Americans love anniversaries, and as 1960 approached, the country rediscovered the legacy of the Pony Express. A century made it possible for a whole new level of enthusiasm. By the time the centennial was planned, there was no one alive who had been there, and the celebrants were relying on memories and a very odd collection of books. Previous celebrations to honor the memory of the Pony Express—1935 was the seventy-fifth birthday—had been odd affairs. In 1954, a group of riders at the behest of the National Junior Chamber of Commerce reenacted the days of the Pony Express by racing day and night from Ogden, Utah, to Colorado Springs, nowhere near the actual route.
As the centennial approached, Waddell F. Smith, grandson of William Bradford Waddell, and the greatest professional Pony Express promoter of modern times, made himself known. Smith operated the Russell, Majors & Waddell Pony Express Foundation and Pony Express History and Art Gallery out of his home in San Rafael, California. In 1960, he produced The Story of the Pony Express: Official 1960 Centennial Edition. He called himself the editor, but the book is none other than Glenn Danford Bradley’s little tome reissued- and annotated-with an index by Smith. . . .

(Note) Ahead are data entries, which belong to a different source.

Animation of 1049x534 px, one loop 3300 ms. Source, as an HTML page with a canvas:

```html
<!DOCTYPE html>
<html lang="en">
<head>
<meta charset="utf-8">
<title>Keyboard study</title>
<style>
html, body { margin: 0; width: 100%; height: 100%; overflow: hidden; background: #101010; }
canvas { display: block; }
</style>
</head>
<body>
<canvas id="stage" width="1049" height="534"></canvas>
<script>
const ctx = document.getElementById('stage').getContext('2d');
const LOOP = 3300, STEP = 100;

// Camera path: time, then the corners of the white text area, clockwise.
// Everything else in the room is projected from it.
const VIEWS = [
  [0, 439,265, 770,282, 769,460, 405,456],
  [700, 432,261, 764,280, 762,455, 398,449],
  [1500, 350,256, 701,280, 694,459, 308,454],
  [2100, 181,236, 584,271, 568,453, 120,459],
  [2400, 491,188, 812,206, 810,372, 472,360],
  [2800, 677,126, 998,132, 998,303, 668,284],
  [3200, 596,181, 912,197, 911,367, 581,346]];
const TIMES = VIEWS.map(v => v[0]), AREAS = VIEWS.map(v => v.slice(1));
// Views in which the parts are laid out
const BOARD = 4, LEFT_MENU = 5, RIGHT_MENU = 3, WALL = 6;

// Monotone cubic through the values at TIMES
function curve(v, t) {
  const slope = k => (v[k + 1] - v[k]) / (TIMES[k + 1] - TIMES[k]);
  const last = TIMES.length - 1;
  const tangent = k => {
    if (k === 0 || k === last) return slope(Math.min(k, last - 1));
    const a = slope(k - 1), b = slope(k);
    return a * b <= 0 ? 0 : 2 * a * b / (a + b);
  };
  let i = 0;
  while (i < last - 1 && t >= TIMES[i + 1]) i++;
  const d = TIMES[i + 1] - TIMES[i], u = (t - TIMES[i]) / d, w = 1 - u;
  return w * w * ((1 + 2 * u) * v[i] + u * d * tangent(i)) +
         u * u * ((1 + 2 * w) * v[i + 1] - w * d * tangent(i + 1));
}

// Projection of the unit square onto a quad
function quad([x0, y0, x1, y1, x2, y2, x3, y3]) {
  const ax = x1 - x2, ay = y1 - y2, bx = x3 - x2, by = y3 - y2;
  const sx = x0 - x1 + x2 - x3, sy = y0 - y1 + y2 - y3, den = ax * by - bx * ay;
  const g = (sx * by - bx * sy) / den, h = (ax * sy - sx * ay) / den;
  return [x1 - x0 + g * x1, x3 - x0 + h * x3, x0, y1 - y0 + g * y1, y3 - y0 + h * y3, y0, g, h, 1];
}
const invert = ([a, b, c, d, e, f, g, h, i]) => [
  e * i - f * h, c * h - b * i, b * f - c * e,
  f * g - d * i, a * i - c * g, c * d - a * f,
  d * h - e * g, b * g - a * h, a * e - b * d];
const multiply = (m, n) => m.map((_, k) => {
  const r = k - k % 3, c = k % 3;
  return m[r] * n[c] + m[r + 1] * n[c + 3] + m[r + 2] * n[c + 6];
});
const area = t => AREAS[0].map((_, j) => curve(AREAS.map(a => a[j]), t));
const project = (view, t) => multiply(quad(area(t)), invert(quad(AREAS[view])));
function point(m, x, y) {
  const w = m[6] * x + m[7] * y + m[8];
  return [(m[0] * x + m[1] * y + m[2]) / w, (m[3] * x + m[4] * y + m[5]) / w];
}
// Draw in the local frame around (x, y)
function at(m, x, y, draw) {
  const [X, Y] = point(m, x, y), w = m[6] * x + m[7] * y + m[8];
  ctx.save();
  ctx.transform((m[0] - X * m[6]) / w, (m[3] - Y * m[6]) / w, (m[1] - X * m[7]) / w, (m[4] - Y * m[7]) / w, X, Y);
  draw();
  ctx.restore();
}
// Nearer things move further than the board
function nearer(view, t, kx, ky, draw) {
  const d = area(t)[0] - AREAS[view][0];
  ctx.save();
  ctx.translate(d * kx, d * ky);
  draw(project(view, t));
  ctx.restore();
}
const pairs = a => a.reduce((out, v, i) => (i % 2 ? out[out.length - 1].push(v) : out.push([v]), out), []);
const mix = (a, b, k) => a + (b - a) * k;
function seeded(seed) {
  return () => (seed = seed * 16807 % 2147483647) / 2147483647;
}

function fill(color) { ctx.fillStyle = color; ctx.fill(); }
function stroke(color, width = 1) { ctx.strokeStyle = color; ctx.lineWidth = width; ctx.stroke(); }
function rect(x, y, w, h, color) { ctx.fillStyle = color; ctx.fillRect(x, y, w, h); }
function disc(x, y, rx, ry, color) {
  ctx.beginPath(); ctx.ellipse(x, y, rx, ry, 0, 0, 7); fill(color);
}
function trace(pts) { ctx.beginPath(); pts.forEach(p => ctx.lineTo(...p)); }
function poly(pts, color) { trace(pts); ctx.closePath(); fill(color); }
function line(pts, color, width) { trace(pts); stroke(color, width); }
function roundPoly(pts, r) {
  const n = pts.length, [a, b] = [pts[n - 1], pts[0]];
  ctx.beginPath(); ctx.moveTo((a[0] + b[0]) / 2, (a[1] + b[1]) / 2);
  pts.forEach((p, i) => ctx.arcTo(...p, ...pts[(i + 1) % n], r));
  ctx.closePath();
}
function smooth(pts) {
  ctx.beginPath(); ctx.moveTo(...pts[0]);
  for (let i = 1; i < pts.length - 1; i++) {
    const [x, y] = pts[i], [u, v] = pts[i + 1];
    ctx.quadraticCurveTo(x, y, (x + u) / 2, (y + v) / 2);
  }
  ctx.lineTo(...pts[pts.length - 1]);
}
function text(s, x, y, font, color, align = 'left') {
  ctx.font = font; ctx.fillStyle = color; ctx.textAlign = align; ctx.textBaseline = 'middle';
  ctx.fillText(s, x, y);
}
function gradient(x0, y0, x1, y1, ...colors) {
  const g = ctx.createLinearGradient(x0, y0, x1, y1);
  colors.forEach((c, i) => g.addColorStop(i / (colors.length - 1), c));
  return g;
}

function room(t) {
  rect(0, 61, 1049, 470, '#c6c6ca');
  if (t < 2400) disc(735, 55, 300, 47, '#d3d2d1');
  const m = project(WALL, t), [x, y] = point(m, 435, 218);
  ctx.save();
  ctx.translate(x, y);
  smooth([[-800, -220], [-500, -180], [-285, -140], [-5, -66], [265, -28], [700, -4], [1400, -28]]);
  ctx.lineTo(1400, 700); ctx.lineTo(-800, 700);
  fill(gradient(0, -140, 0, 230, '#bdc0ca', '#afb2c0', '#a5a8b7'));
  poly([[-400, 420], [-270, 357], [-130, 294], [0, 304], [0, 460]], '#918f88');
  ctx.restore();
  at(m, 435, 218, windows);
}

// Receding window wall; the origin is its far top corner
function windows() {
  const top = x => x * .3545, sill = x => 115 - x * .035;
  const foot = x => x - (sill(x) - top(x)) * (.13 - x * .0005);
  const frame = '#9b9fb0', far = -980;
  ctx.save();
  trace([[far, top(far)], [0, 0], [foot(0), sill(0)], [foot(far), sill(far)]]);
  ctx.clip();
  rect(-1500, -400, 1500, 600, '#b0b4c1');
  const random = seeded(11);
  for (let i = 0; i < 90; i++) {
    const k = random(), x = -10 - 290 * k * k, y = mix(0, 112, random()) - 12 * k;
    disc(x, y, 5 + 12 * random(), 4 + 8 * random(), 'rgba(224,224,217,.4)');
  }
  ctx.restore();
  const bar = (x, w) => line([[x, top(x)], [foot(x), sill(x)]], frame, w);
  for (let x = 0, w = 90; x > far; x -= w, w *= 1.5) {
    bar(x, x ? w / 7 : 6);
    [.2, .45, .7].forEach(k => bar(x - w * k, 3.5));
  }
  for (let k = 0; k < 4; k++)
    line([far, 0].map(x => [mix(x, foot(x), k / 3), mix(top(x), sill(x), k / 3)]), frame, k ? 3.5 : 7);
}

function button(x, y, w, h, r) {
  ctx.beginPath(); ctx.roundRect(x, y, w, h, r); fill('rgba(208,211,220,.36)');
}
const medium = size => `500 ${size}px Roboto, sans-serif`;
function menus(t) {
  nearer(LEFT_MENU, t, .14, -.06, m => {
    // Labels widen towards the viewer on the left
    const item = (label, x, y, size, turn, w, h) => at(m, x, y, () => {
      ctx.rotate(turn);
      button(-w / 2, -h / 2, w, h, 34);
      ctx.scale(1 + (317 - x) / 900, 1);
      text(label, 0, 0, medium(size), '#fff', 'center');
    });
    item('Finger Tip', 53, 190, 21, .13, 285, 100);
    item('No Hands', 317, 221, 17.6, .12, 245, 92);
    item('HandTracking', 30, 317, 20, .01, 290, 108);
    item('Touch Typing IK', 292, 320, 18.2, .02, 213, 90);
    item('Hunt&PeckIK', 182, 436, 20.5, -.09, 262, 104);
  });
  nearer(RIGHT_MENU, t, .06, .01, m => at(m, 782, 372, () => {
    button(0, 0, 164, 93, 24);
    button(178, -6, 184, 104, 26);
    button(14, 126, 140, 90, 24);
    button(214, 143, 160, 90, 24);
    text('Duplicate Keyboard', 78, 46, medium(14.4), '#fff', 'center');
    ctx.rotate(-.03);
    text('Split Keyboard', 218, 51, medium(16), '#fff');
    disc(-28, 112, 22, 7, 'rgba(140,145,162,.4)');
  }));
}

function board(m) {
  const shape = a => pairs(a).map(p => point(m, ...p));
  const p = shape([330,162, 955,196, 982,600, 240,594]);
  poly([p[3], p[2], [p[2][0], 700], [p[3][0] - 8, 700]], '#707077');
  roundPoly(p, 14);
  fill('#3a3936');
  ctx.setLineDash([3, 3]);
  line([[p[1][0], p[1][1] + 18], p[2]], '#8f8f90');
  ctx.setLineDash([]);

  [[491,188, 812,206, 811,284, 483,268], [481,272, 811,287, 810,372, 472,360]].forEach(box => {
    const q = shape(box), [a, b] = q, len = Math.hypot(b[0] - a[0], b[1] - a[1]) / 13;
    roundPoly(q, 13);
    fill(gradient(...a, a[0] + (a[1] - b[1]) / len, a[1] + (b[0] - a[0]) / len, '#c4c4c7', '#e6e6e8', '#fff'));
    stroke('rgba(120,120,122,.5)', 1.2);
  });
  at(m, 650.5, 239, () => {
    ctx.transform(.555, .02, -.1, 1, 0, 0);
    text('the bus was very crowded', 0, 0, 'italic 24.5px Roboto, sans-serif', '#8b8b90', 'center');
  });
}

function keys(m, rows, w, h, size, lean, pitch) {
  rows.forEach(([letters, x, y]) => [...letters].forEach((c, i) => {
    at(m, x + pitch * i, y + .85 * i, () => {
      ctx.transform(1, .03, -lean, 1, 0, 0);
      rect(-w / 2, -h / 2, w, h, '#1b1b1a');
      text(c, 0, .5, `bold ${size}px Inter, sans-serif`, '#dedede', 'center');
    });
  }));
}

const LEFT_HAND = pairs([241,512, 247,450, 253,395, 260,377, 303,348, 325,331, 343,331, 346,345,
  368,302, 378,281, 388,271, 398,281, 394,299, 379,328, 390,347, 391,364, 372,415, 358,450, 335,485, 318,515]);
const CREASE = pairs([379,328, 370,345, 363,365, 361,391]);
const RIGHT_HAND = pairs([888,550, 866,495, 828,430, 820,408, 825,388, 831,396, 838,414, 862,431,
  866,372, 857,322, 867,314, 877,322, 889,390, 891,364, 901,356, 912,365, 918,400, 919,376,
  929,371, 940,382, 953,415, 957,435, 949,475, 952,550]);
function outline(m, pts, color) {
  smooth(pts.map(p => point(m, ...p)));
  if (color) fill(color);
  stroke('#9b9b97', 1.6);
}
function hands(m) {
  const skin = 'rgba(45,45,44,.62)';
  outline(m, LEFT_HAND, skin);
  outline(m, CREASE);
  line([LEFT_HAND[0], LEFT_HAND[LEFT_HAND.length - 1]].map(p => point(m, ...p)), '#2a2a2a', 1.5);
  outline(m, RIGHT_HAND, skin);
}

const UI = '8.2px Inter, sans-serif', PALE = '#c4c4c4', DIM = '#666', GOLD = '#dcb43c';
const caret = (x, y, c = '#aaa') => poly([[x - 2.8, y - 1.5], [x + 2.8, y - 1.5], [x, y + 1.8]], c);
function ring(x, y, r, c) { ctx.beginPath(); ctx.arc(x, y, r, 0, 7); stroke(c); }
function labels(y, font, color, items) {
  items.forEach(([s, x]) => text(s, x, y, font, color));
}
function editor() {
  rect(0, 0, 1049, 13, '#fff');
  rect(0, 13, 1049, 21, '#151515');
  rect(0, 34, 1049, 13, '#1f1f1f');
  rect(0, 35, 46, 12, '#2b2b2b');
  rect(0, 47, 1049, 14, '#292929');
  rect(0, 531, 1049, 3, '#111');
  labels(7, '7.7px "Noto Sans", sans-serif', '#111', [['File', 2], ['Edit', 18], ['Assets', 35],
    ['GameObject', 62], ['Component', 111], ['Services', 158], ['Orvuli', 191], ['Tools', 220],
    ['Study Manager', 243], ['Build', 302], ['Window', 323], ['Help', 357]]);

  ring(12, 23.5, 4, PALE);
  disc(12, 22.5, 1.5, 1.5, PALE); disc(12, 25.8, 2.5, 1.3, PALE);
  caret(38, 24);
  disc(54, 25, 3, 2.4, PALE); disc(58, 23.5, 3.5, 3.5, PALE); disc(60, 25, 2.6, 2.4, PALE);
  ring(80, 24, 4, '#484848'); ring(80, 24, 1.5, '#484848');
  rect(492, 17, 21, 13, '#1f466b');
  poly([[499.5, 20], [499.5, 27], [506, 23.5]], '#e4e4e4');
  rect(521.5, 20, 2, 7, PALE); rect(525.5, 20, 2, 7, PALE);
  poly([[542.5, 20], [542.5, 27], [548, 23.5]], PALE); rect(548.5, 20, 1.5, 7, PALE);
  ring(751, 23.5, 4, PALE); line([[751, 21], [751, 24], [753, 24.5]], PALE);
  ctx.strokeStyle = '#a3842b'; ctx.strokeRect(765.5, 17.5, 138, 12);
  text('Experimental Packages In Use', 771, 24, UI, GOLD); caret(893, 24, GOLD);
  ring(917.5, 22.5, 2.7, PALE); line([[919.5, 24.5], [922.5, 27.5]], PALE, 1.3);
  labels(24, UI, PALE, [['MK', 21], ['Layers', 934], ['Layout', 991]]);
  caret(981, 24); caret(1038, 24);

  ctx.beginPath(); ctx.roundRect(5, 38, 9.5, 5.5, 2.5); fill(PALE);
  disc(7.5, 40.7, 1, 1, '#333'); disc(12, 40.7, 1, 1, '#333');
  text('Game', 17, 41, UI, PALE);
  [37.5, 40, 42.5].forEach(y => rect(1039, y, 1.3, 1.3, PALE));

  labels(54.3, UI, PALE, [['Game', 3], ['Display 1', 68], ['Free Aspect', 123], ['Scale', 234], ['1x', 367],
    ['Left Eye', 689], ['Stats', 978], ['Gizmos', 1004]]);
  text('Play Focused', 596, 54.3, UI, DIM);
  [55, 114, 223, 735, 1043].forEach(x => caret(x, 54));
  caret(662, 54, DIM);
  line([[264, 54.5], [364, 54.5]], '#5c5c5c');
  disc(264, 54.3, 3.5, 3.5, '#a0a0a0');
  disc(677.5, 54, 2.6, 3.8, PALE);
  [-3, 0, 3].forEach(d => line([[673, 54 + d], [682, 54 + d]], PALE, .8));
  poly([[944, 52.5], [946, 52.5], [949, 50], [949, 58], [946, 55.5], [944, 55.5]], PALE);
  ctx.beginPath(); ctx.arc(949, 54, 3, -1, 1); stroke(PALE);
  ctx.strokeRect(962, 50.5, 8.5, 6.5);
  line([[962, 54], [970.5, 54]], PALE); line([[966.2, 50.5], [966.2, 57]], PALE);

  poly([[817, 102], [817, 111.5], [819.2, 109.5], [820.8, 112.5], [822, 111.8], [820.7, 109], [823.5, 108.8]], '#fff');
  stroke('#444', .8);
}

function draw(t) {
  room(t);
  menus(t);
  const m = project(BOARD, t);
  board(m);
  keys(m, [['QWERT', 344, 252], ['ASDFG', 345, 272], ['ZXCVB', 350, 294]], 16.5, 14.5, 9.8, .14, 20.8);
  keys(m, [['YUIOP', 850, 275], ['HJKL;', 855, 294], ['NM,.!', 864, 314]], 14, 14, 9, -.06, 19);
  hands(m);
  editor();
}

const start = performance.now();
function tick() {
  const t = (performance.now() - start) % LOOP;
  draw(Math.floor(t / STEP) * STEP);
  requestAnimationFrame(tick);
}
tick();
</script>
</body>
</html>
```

The actual observation of the centennial was as comic as the debate in California. One of the reriders staging the cross-country mail run accidentally shot another. The low point occurred when the reriders were unable to bring the mail overland on time and their tired horses had to be put on a truck. When they finally showed up in Old Sac, the mail pouch had been accidentally left behind.